I find myself focusing more and more sustainability, saving money, reducing waste.
I’m not one hundred percent sure why. It’s always been something I’ve been a little bit into.
And it’s so much easier to do, here in Paradise, than it was in the ‘burbs.
Life is cheaper here, and requires more planning. There is no dropping into Woolies- and spending $30- every second day. You do one big shop every two weeks, and top up on fruit, bread and milk as needed.
Money is tight, and as we wait for house and super pay outs, getting tighter. The habits that I started back in the ‘burbs have grown and solidified themselves as I find myself with less cashflow and far more time.
Cloth nappies and a moon cup save us hundreds each month, and reduce the landfill we leave for the big, noisy garbage truck to crush and then dump in a massive tip, secluded by bushland, that has been in the same spot since I was a kid- we used to visit there regularly when I was tiny, as there was no council rubbish collection.
Snacks and biscuits are cooked from scratch, when I just can’t justify $5 for a packet mix cake. I use a reusabale wash ball, rather than powder that eats funds and dries our skin. Our scraps go into our thriving worm farm, to feed the giant, fat, squelchy worms that are living and breeding in the dark; or to supplement our new compost heap, that will eventually be used to mulch our garden.
Dinner leftovers are frozen or fed to the dog. Water run off is collected in buckets to use on Tony’s bonsai, which I treat with hesitant care- I’m terrified of killing them with kindness.
Life in Paradise just moves so slowly compared to that in the suburbs. The fifty kilometre speed limit actually means just that, no one rockets along at seventy clicks. Shops are closed on Sundays and Mondays, and sometimes Tuesday, Wednesday as well in the winter.
Op shops here are abundant, and most people frequent them. Garage sales run every weekend and most of the items are not only old and have great character, but are quality as well- I think it’s something to do with the older age of a lot of the residents here, and the difficulty in transporting larger goods, when the nearest furniture shop is a forty minute drive away. It’s easier to re-buy and re-use something locally, rather than make a long trek for cheap products.
It’s an acceptable culture of hand me downs and using something until it can longer be used that seemed harder to come by in the city, when everyone is so busy and convenience is the utmost priority.
With sustainability and wholesome living all around me, it feels as my soul is absorbing it by osmosis, like the plants in my garden suckling sun through their leaves, photosynthesizing it into pure energy. I draw from the peace of the people around me, and I find ways to fill my time with things that are practical, useful and worthwhile.

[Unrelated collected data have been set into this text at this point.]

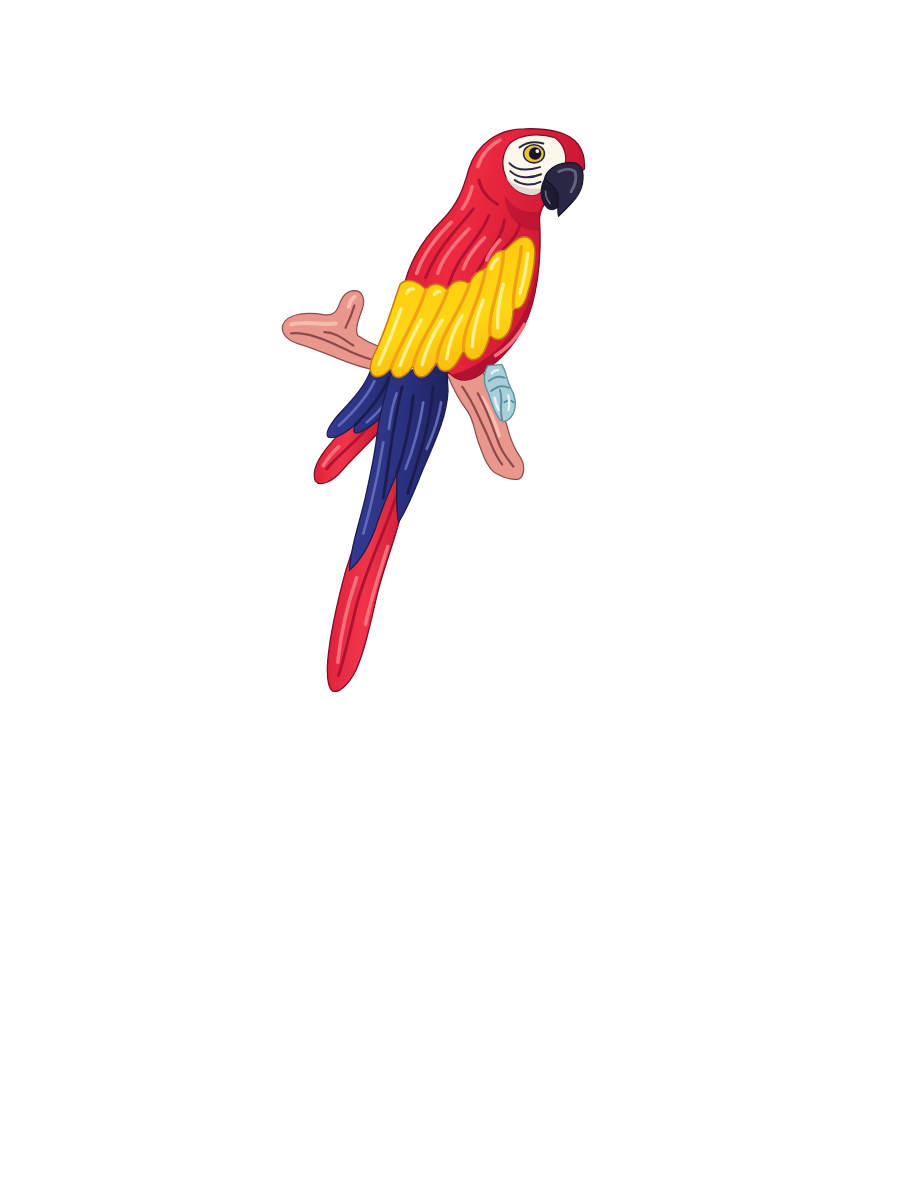
<!DOCTYPE html>
<html lang="en">
<head>
<meta charset="utf-8">
<title>Scarlet macaw</title>
<style>
:root{
  --paper:#ffffff;
  --red:#e51d38; --red-deep:#b01230; --red-dark:#7d0f2b; --red-light:#f8707c;
  --yellow:#ffcd0c; --yellow-deep:#f0a010; --yellow-light:#fff08a; --amber-line:#c9780c;
  --navy:#2b3180; --navy-deep:#1b1d4f; --navy-light:#5f69b8;
  --bark:#e9978c; --bark-light:#f6bcb0; --bark-line:#8d4a4c;
  --face:#fdf6ea; --face-shade:#e3d6cd;
  --beak:#2a2745; --beak-light:#66627f;
  --claw:#a9cfdb; --claw-line:#5f8ea0;
}
*{box-sizing:border-box}
html,body{margin:0;width:924px;height:1200px;overflow:hidden;background:var(--paper)}
.artboard{display:block;width:924px;height:1200px}
.line{fill:none;stroke-linecap:round;stroke-linejoin:round}
.bark{fill:var(--bark);stroke:var(--bark-line);stroke-width:.55}
.bark-grain{stroke:var(--bark-line);stroke-width:1}
.bark-shine{stroke:var(--bark-light);stroke-width:1.8}
.red-edge{stroke:var(--red-dark);stroke-width:.6}
.red-fold{stroke:var(--red-deep);stroke-width:1.3}
.red-shine{stroke:var(--red-light);stroke-width:1.6}
.yellow-fold{stroke:var(--yellow-deep);stroke-width:1.5}
.yellow-shine{stroke:var(--yellow-light);stroke-width:1.5}
.navy-fold{stroke:var(--navy-deep);stroke-width:1.3}
.navy-shine{stroke:var(--navy-light);stroke-width:1.2}
</style>
</head>
<body>
<svg class="artboard" viewBox="0 0 415.8 540" role="img" aria-label="Scarlet macaw perched on a branch">
  <defs>
    <linearGradient id="plumage" x1="0" y1="0" x2="1" y2=".35">
      <stop offset="0" stop-color="#cf1733"/><stop offset=".4" stop-color="#ee2a41"/><stop offset="1" stop-color="#c51531"/>
    </linearGradient>
    <linearGradient id="gold" x1=".3" y1="0" x2=".6" y2="1">
      <stop offset="0" stop-color="#ffc60a"/><stop offset=".6" stop-color="#ffd616"/><stop offset="1" stop-color="#f9b80c"/>
    </linearGradient>
    <linearGradient id="indigo" x1="0" y1="0" x2="1" y2="0">
      <stop offset="0" stop-color="#343b90"/><stop offset=".55" stop-color="#2b3180"/><stop offset="1" stop-color="#20235e"/>
    </linearGradient>
    <linearGradient id="tail-red" x1="0" y1="0" x2="1" y2=".2">
      <stop offset="0" stop-color="#d81a35"/><stop offset=".5" stop-color="#f0354a"/><stop offset="1" stop-color="#bf1431"/>
    </linearGradient>
  </defs>

  <g id="branch">
    <path class="bark" d="M127.2 146.4C126.300 150 129.500 153.300 134 154.600C142 157 150 160.500 157 163.200C163 165.500 170 167 177 168L181 159C174 157.500 166 154.500 161 151C159.500 148 161.500 143.500 163.200 138.500C164.400 134.300 163 130.800 159.500 130.800C155.500 130.900 153.800 133.600 152.600 137.200C151.300 140.700 149.500 142.200 145.500 141.600C139 140.300 129 140.800 127.200 146.400Z"/>
    <path class="bark" d="M201 168C203.500 174 206.500 180 210 184.500C213.500 189 213.200 194 215.600 200C217.600 205 219 210 222.500 212.600C226 214.600 230.500 216.200 233.400 215.600C236 214.500 236.300 209.500 234.600 206.500C231.500 202 229.600 197.500 228.400 192.500C226.500 185.500 222.500 176 217 167Z"/>
    <g class="line bark-shine">
      <path d="M131 146C138 144.200 145 146.500 151 145.600"/>
      <path d="M157 138Q157.400 135 159.600 133.600"/>
      <path d="M217 179Q222 187 224.500 196"/>
    </g>
    <g class="line bark-grain">
      <path d="M131 150C138 149 147 153 154 156.500S164 161 168 162"/>
      <path d="M146 149.500C151 149.500 155 153 159 155.500"/>
      <path d="M155.500 147.500Q158 142.500 159.500 137.500"/>
      <path d="M208 174C213 181 215 187 218 193S222 204 226 209"/>
      <path d="M215 177C219 184 221 190 223.500 197S227.500 205 231 210"/>
    </g>
  </g>

  <g id="left-wing-tip">
    <path d="M171 176C163 184 152 195 146 203C142 208.500 140.600 213.500 142 216.500C144.300 219.300 150 216.400 154 211.600C161 203.500 169 197 176 188Z" fill="url(#tail-red)" class="red-edge"/>
    <path class="line red-fold" d="M147 211C153 204 160 199 166 192"/>
    <path class="line red-shine" d="M145.500 209.500Q148.500 204.500 152.500 201"/>
    <path d="M167 166C164.500 174 157.500 181 151.500 187.500C148.300 191.500 146.300 195 147.600 196.600C150.500 198 155.600 194.600 160 191C158.500 194.300 159.500 195.800 162.500 194.300C168 191.500 174 186 179 180L184 167Z" fill="url(#indigo)" stroke="var(--navy-deep)" stroke-width=".6"/>
    <path class="line navy-fold" d="M160 191C166 185 172 178 175 170"/>
    <path class="line navy-shine" d="M152.500 191.500C159 185.500 165 179 168.500 171.500M165 190Q170 186 173.500 181"/>
  </g>

  <g id="tail">
    <path d="M180 205C171 219 161 239 155.500 257C151.500 272 148.500 286 147.500 297C147 303.500 147.300 309 149.600 311C152.800 312 157.300 307.500 160.200 301.500C164 293 166.600 281 169.600 268C173 254 178.600 241 181.600 227C184 217 186 210 189 202Z" fill="url(#tail-red)" class="red-edge"/>
    <path class="line red-fold" d="M179 221C174 238 164 257 160 274C157.500 285 155 296 152.300 304"/>
    <path class="line red-shine" d="M152 298C153.500 284 157 270 160.500 260M164.500 281C167 269 171 257 174.500 246"/>
    <path d="M176 168C173 178 170.500 188 169.500 197C168.500 205 166.600 214 164.600 223C162 235 157.600 246 157.300 256.500C162 252.500 166.300 245 169.200 237C172.300 227.500 175.600 220 178.600 213C178.600 221 178 229 179.400 234.800C183.300 229 186.500 221 190 212C195.500 199 201 188 201.600 176L201 164Z" fill="url(#indigo)" stroke="var(--navy-deep)" stroke-width=".6"/>
    <g class="line navy-fold">
      <path d="M178.600 213C182 203 184.500 192 186 178"/>
      <path d="M172.500 224C175 209 176.500 192 181 174"/>
      <path d="M183.500 222C188 207 193.500 193 195 174"/>
    </g>
    <g class="line navy-shine">
      <path d="M163.500 240C167.500 226 170.500 212 172.500 199"/>
      <path d="M175 193Q176 184 178.500 177"/>
      <path d="M182.500 211C186 202 189 191 190.500 181"/>
      <path d="M192 202Q197 191 198.500 181"/>
    </g>
  </g>

  <g id="body">
    <path d="M236 58C224 58 214.500 65 211 76C208.500 85 206 92 199 99C190 108 184 118 181.500 130L190 160L203 168.500C207 172.500 213 171.500 218 167C228 160 236 150 239.500 137C243 124 243.500 112 242.800 99C242.700 94 246 90 250 86L263 76C263.500 67 259 61.500 251 59.300C246 58.100 241 57.800 236 58Z" fill="url(#plumage)" class="red-edge"/>
    <path d="M241.500 122C239 140 229 155 216 163C211 166 207 168 203 168.500C207 172.500 213 171.500 218 167C228 160 236 150 239.500 137Q241.200 130 241.500 122Z" fill="var(--red-deep)"/>
    <path d="M227 88C231 94 237 96.500 243 95L242.900 104C234 104 228 98 227 88Z" fill="var(--red-deep)" opacity=".65"/>
    <g class="line red-fold">
      <path d="M213 94C206 103 197 111 191.500 125"/>
      <path d="M220 97C216 108 206 114 202 128"/>
      <path d="M227 99C226 108 219 113 214 124"/>
      <path d="M234 101C233 106 229 109 226 113"/>
      <path d="M215.500 81Q217 88 224 92"/>
    </g>
    <g class="line red-shine">
      <path d="M215 75Q217.500 67 225 63"/>
      <path d="M203 100C196 107 190 115 187.500 123"/>
      <path d="M211 103C205 109 199 116 197 123"/>
      <path d="M218 107Q211 114 208.500 121"/>
      <path d="M225 108Q220.500 113 219 117"/>
      <path d="M212.500 84Q211 90 208 94"/>
      <path d="M236 146Q231 155 223 160"/>
    </g>
  </g>

  <g id="yellow-wing">
    <path d="M180 128C176.500 138 173.500 149 169 158C166.500 163 165.800 167.500 168.300 169.200C171.200 170.300 174 168 176 165.500C176 169 178.300 170.600 181 169.400C183.200 168.400 184.600 166.600 186 164.400C186 168.300 188 170.400 191 169.300C193.500 168.200 195 165.500 196.600 162.600C197 166.500 199.600 168 202.600 166.300C205.500 164.400 207 161 208.600 157.600C210 162 213 163 216 160.600C218.500 158.300 219.500 154.500 220.500 150.600C223 154 226.500 153 228.700 149.500C230.600 146 230.800 142 231 138.600C233.500 139.600 235.600 137.500 236.800 134C239 127 240.600 120 240.700 113.500C240.600 108.500 238 105.600 234.600 106.800C231 108.300 229 111.500 226.600 113C223.500 112 220.500 116 218.500 121C215.500 121.500 212.800 123.500 211.200 127.600C207 125 203.500 126.500 201.300 130.500C198 127 194.500 127 191.600 130.300C188 126.300 183 124.800 180 128Z" fill="url(#gold)" stroke="var(--amber-line)" stroke-width=".7"/>
    <g class="line yellow-fold">
      <path d="M176 165.500C179.500 155 187 145 191.600 130.500"/>
      <path d="M186 164.400C188.500 153 197 144 201.300 131"/>
      <path d="M196.600 162.600C197.500 151 207 141 211.200 128"/>
      <path d="M208.600 157.600C208 147 216 136 218.500 121.500"/>
      <path d="M220.500 150.600C219.500 140 226 128 226.600 113.500"/>
      <path d="M231 138.600C230.500 130 234 120 234.600 111"/>
    </g>
    <g class="line yellow-shine">
      <path d="M170.500 164Q176 152 180.500 139M180 164.500Q184 154 189.500 144M190 164Q193 153 199 144"/>
      <path d="M201 161.500Q202.500 151 208 142M212.500 156Q213 146 217.500 135M224 147.500Q223.500 139 226.500 128M234 132Q236.500 124 237.500 114"/>
      <path d="M183 132Q184 129.800 186 130M195.500 132.500Q196.500 130.800 198 131.300M221 121Q222 117.600 224 116.600"/>
    </g>
  </g>

  <g id="foot">
    <path d="M219.500 164.500C217.300 168 217.600 173 219.800 177C221 181 222.300 185.600 225 188.800C226.800 190.700 229.500 189 231 186C232.600 182.600 232 178 229.800 174.500C228 171.500 228.200 168 225.800 164Z" fill="var(--claw)" stroke="var(--claw-line)" stroke-width=".6"/>
    <g class="line" stroke="var(--claw-line)" stroke-width=".9">
      <path d="M220 171.500Q223.500 168.500 227 170M221 176Q225 172.500 229 174.500M226 189C224.500 184 226.500 180 225 175.500M227 181Q229.500 179.500 231 181"/>
    </g>
    <path class="line" stroke="#e3f3f7" stroke-width="1.1" d="M221.300 168Q222.500 166.300 224 166.600M222.600 179Q223.300 182.500 224.400 184.500M228.700 178Q229.600 181 228.800 184.500"/>
  </g>

  <g id="head">
    <path d="M229.500 64.500C226 68.500 225.300 74.500 227.600 79.600C229.800 84.600 234.500 88 240 87.800C243.500 87.500 245 84.500 246.300 80.800C248 77 251.500 76 254.300 74C255.400 69.500 253.500 64.600 249.600 61.900C243.500 60 234.500 60 229.500 64.500Z" fill="var(--face)" stroke="var(--red-dark)" stroke-width=".6"/>
    <path d="M227.600 79.600C229.800 84.600 234.500 88 240 87.800Q243 87.500 244.500 84.600C238 86 231 83.500 227.600 79.600Z" fill="var(--face-shade)"/>
    <g class="line" stroke="var(--beak)" stroke-width=".9">
      <path d="M229.300 73.500C232 76.500 237 77 243 75.200"/>
      <path d="M229.600 77C233 80.300 238.500 80.500 243.500 78.400"/>
      <path d="M231.600 81C235 83.500 239.500 83.600 243.200 81.800"/>
      <path d="M233.800 66.300Q238.500 62.800 244.500 64.600"/>
    </g>
    <ellipse cx="240.300" cy="69.200" rx="4.700" ry="4.100" fill="#e8c63a" stroke="var(--beak)" stroke-width=".7"/>
    <circle cx="240.800" cy="69.100" r="2.800" fill="#17142a"/>
    <circle cx="241.800" cy="68" r=".85" fill="#fff"/>
    <path d="M244.800 80.500C242.500 84.500 242.600 90.500 246.200 93.800C248.200 95.300 250.500 94.500 251.800 92.500L253.800 83Z" fill="#1d1a33"/>
    <path d="M245 80.500C246 76.500 250 73.800 254.600 73.300C258.500 72.700 261.500 73.800 262.200 77C263 82 261.300 87 257.600 91C255.500 93.400 253.600 95.300 251.300 97.300C250.500 94 251.600 90.500 251 87.500C250 83.500 247 82.300 245 80.500Z" fill="var(--beak)" stroke="#131126" stroke-width=".5"/>
    <path class="line" stroke="var(--beak-light)" stroke-width="1.300" d="M251.500 77.200Q256 75 258.800 77.200Q260 81.500 257 86.300"/>
    <path class="line" stroke="var(--beak-light)" stroke-width=".8" d="M245.500 86Q245.500 89.500 247.500 91.500"/>
  </g>
</svg>
</body>
</html>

To quote Micheal, an awesome commenter of mine from few weeks back- it’s practicing being a human being, not a human doing.
An entirely satisfying way to live.